A. Introduction and Overview
A FAPT is a trust that is set up in an offshore jurisdiction which has enabling trust legislation providing for substantial protection against creditors of the trustor. One of the greatest advantages of the FAPT is the fact that, by its very nature, any legal attacks against its assets are transferred abroad to a different legal system. The FAPT is generally much more expensive to set up and create than a domestic trust and requires a certain willingness on the part of the Trustor to deal with offshore jurisdictions and trust entities. The FAPTs’ greatest value is for asset protection planning well in advance of any potential creditor problem. Moreover, many times FAPTs are only used when the client already has some international connections and networking. Recent cases have emphasized the need for careful planning in the structuring of the FAPT if it is to be legally efficacious and successful in meeting the purposes and objectives of the trustor.
B. Purposes and Advantages
Although some clients may have concerns about involving offshore trust entities in the asset protection and estate planning process, a properly established FAPT provides a much more substantive degree of asset protection than a domestic trust. Normally, it is more expensive and it requires more sophisticated and competent advisors because of the increased legal and tax complexities involved. The major advantages and purposes of the FAPT are set forth below:
Most foreign jurisdictions do not recognize US judgments. This may force a trial de novo on the merits under the laws of the foreign situs trust in order for the creditor to impose liability on the trustor and reach the assets of the FAPT. Obviously, the fees and expenses of this trial de novo and the burden of having to select offshore counsel can be substantial. Moreover, the FAPT jurisdiction, generally, requires plaintives to employ attorneys who are licensed in that jurisdiction.

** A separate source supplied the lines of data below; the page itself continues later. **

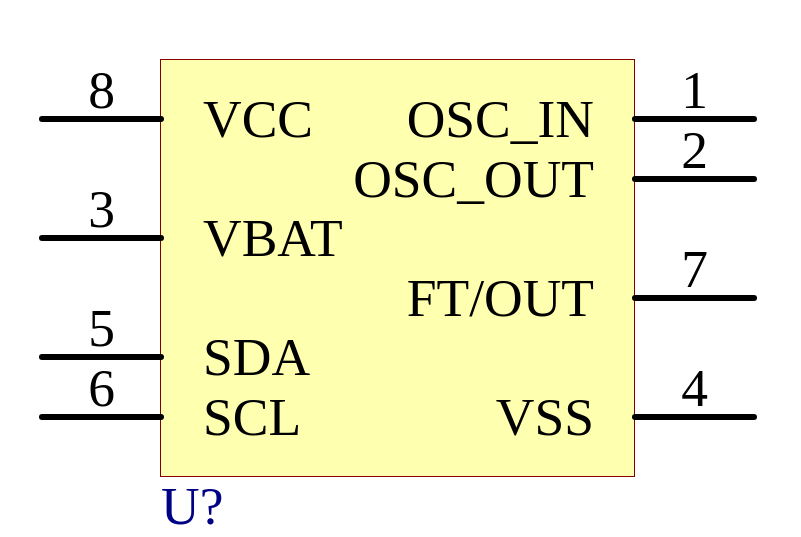
<!DOCTYPE html>
<html lang="en">
<head>
<meta charset="utf-8">
<title>Clock chip schematic symbol</title>
<style>
:root {
  --paper: #ffffff;
  --ink: #000000;
  --body-fill: #ffffb0;
  --body-line: #840000;
  --reference: #000084;
  --pitch: 59.5px;
}
* { box-sizing: border-box; margin: 0; padding: 0; }
html, body { width: 801px; height: 537px; overflow: hidden; background: var(--paper); }
.sheet {
  position: relative;
  width: 801px;
  height: 537px;
  overflow: hidden;
  color: var(--ink);
  font: 53.5px/var(--pitch) "Liberation Serif", "Times New Roman", serif;
  white-space: nowrap;
}
.chip-body {
  position: absolute;
  left: 160px;
  top: 59px;
  width: 475px;
  height: 418px;
  background: var(--body-fill);
  border: 1.4px solid var(--body-line);
}
.pins {
  position: absolute;
  left: 39px;
  top: 89px;
  width: 718px;
  display: grid;
  grid-template-columns: 1fr 1fr;
  grid-template-rows: repeat(6, var(--pitch));
  list-style: none;
}
.pin { display: flex; }
.left { grid-column: 1; }
.right { grid-column: 2; flex-direction: row-reverse; }
.row-1 { grid-row: 1; }
.row-2 { grid-row: 2; }
.row-3 { grid-row: 3; }
.row-4 { grid-row: 4; }
.row-5 { grid-row: 5; }
.row-6 { grid-row: 6; }
.lead { position: relative; flex: none; width: 125px; text-align: center; }
.lead::after {
  content: "";
  position: absolute;
  left: 0;
  top: 27px;
  width: 100%;
  height: 6px;
  border-radius: 3px;
  background: var(--ink);
}
.number { position: relative; top: -28px; }
.label { position: relative; top: 1px; }
.left .label { margin-left: 39px; }
.right .label { margin-right: 38px; }
.reference { position: absolute; left: 161px; top: 477px; color: var(--reference); font-weight: 400; font-size: 53.5px; }
</style>
</head>
<body>
<main class="sheet">
  <div class="chip-body"></div>
  <ul class="pins">
    <li class="pin left row-1"><span class="lead"><span class="number">8</span></span><span class="label">VCC</span></li>
    <li class="pin left row-3"><span class="lead"><span class="number">3</span></span><span class="label">VBAT</span></li>
    <li class="pin left row-5"><span class="lead"><span class="number">5</span></span><span class="label">SDA</span></li>
    <li class="pin left row-6"><span class="lead"><span class="number">6</span></span><span class="label">SCL</span></li>
    <li class="pin right row-1"><span class="lead"><span class="number">1</span></span><span class="label">OSC_IN</span></li>
    <li class="pin right row-2"><span class="lead"><span class="number">2</span></span><span class="label">OSC_OUT</span></li>
    <li class="pin right row-4"><span class="lead"><span class="number">7</span></span><span class="label">FT/OUT</span></li>
    <li class="pin right row-6"><span class="lead"><span class="number">4</span></span><span class="label">VSS</span></li>
  </ul>
  <h1 class="reference">U?</h1>
</main>
</body>
</html>
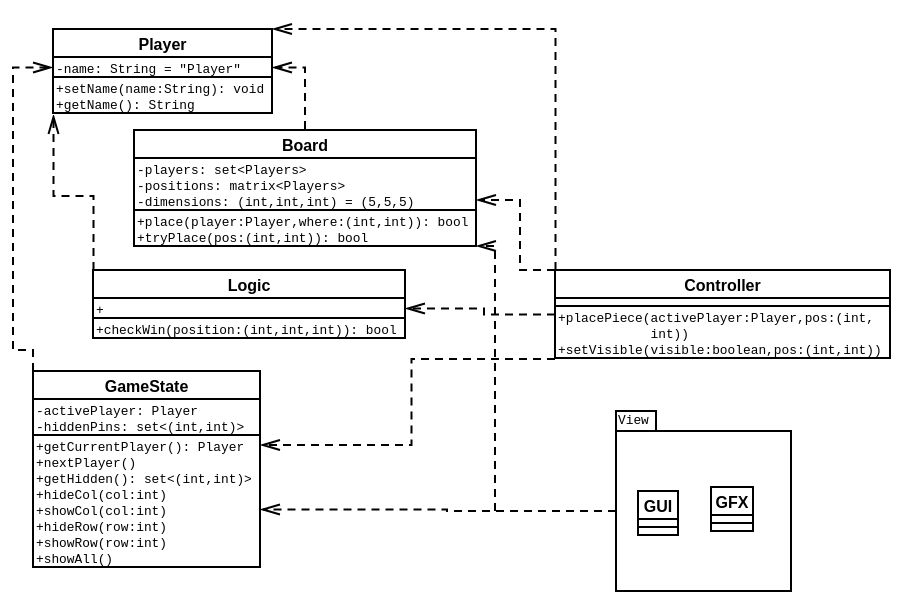
<!DOCTYPE html>
<html lang="en">
<head>
<meta charset="utf-8">
<title>Class diagram</title>
<style>
:root { --ink: #000; --paper: #fff; --line: 2px solid var(--ink); }
* { box-sizing: border-box; margin: 0; padding: 0; }
html, body { width: 904px; height: 604px; overflow: hidden; background: var(--paper); }
.diagram {
  position: relative; width: 904px; height: 604px; overflow: hidden; color: var(--ink);
  font: 12.85px/16px "Liberation Mono", monospace;
}
.connectors { position: absolute; left: 0; top: 0; }
.connectors .dependency { fill: none; stroke: var(--ink); stroke-width: 2; stroke-dasharray: 8 6; marker-end: url(#open-arrow); }
.class-box {
  position: absolute; display: flex; flex-direction: column;
  border: var(--line); background: var(--paper);
}
.class-box h2 {
  height: 26px; padding-top: 5px; text-align: center; white-space: nowrap;
  font: bold 16px/20px "Liberation Sans", Arial, sans-serif;
}
.members { border-top: var(--line); padding: 4px 0 0 2px; margin-bottom: -2px; list-style: none; white-space: pre; }
.members.empty { height: 10px; }
.player { left: 52px; top: 28px; width: 221px; }
.board { left: 133px; top: 129px; width: 344px; }
.logic { left: 92px; top: 269px; width: 314px; }
.controller { left: 554px; top: 269px; width: 337px; }
.game-state { left: 32px; top: 370px; width: 229px; }
.package { position: absolute; left: 615px; top: 410px; width: 177px; }
.package-tab { width: 42px; height: 22px; border: var(--line); padding: 1px 0 0 1px; background: var(--paper); }
.package-body { position: relative; height: 162px; margin-top: -2px; border: var(--line); }
.gui { left: 20px; top: 58px; width: 42px; }
.gfx { left: 93px; top: 54px; width: 44px; }
</style>
</head>
<body>
<main class="diagram">
  <svg class="connectors" width="904" height="604" viewBox="0 0 904 604" aria-hidden="true">
    <defs>
      <marker id="open-arrow" markerUnits="userSpaceOnUse" markerWidth="20" markerHeight="14" refX="18" refY="7" orient="auto">
        <path d="M1 2L18 7L1 12" fill="none" stroke="#000" stroke-width="2"/>
      </marker>
    </defs>
    <path class="dependency" d="M555.5 270V29H275"/>
    <path class="dependency" d="M305 129V67.5H275"/>
    <path class="dependency" d="M33 371V350H13V67.5H50"/>
    <path class="dependency" d="M93.5 270V196H53.5V117"/>
    <path class="dependency" d="M555 270H520V200H479"/>
    <path class="dependency" d="M555 314.5H484V308.5H408"/>
    <path class="dependency" d="M555 359H411.5V445H263"/>
    <path class="dependency" d="M616 511H447V509.5H263"/>
    <path class="dependency" d="M495 511V246H479"/>
  </svg>

  <section class="class-box player">
    <h2>Player</h2>
    <ul class="members"><li>-name: String = "Player"</li></ul>
    <ul class="members"><li>+setName(name:String): void</li><li>+getName(): String</li></ul>
  </section>

  <section class="class-box board">
    <h2>Board</h2>
    <ul class="members"><li>-players: set&lt;Players&gt;</li><li>-positions: matrix&lt;Players&gt;</li><li>-dimensions: (int,int,int) = (5,5,5)</li></ul>
    <ul class="members"><li>+place(player:Player,where:(int,int)): bool</li><li>+tryPlace(pos:(int,int)): bool</li></ul>
  </section>

  <section class="class-box logic">
    <h2>Logic</h2>
    <ul class="members"><li>+</li></ul>
    <ul class="members"><li>+checkWin(position:(int,int,int)): bool</li></ul>
  </section>

  <section class="class-box controller">
    <h2>Controller</h2>
    <ul class="members empty"></ul>
    <ul class="members"><li>+placePiece(activePlayer:Player,pos:(int,
            int))</li><li>+setVisible(visible:boolean,pos:(int,int))</li></ul>
  </section>

  <section class="class-box game-state">
    <h2>GameState</h2>
    <ul class="members"><li>-activePlayer: Player</li><li>-hiddenPins: set&lt;(int,int)&gt;</li></ul>
    <ul class="members"><li>+getCurrentPlayer(): Player</li><li>+nextPlayer()</li><li>+getHidden(): set&lt;(int,int)&gt;</li><li>+hideCol(col:int)</li><li>+showCol(col:int)</li><li>+hideRow(row:int)</li><li>+showRow(row:int)</li><li>+showAll()</li></ul>
  </section>

  <section class="package">
    <p class="package-tab">View</p>
    <div class="package-body">
      <section class="class-box gui">
        <h2>GUI</h2>
        <ul class="members empty"></ul>
        <ul class="members empty"></ul>
      </section>
      <section class="class-box gfx">
        <h2>GFX</h2>
        <ul class="members empty"></ul>
        <ul class="members empty"></ul>
      </section>
    </div>
  </section>
</main>
</body>
</html>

Most foreign situs jurisdictions require that the burden of proof in challenging asset transfers to a FAPT is always on the creditor and does not shift to the trustor. Moreover, many foreign jurisdictions impose a higher standard of proof upon civil litigation plaintiffs such as the “beyond the reasonable doubt" standard. This is in sharp contrast to the “preponderance of the evidence" principle utilized in US domestic civil cases.
The FAPT legislation of many jurisdictions establishes a statute of limitations for challenging asset transfers to an FAPT that begins to run on the date of transfer. . This is contrary to US law where the statute may begin to run from the date the transfer is “discovered" by someone with a claim against the trustor. Additionally, the statue of limitations of many FAPT jurisdictions is much shorter than the typical four year statute found under US law.
Manifestly, it is going to be much more expensive and inconvenient to prosecute a claim offshore. Think of the inconvenience of having to pursue a claim out of state and then multiply that by two to three times the cost to pursue the matter in a foreign jurisdiction. Many foreign jurisdictions prohibit contingency fee arrangements forcing the claimant to finance a litigation process entirely on his/her own. Creditors may think twice about having to deal with a completely different legal system out of the country and, this unfamiliarity, plus the additional expanses and costs, and the entire uncertainty with respect to the process, adds a substantial element of protection to the FAPT.
The FAPT may assist the trustor in achieving several other objectives and planning goals independent of asset protection planning. Traditional estate planning issues such as the orderly transfer of property at death, the avoidance of probate, the strengthening of spendthrift provisions, greater privacy than under US law, the management of offshore assets and businesses and premarital planning can all be addressed by FAPT.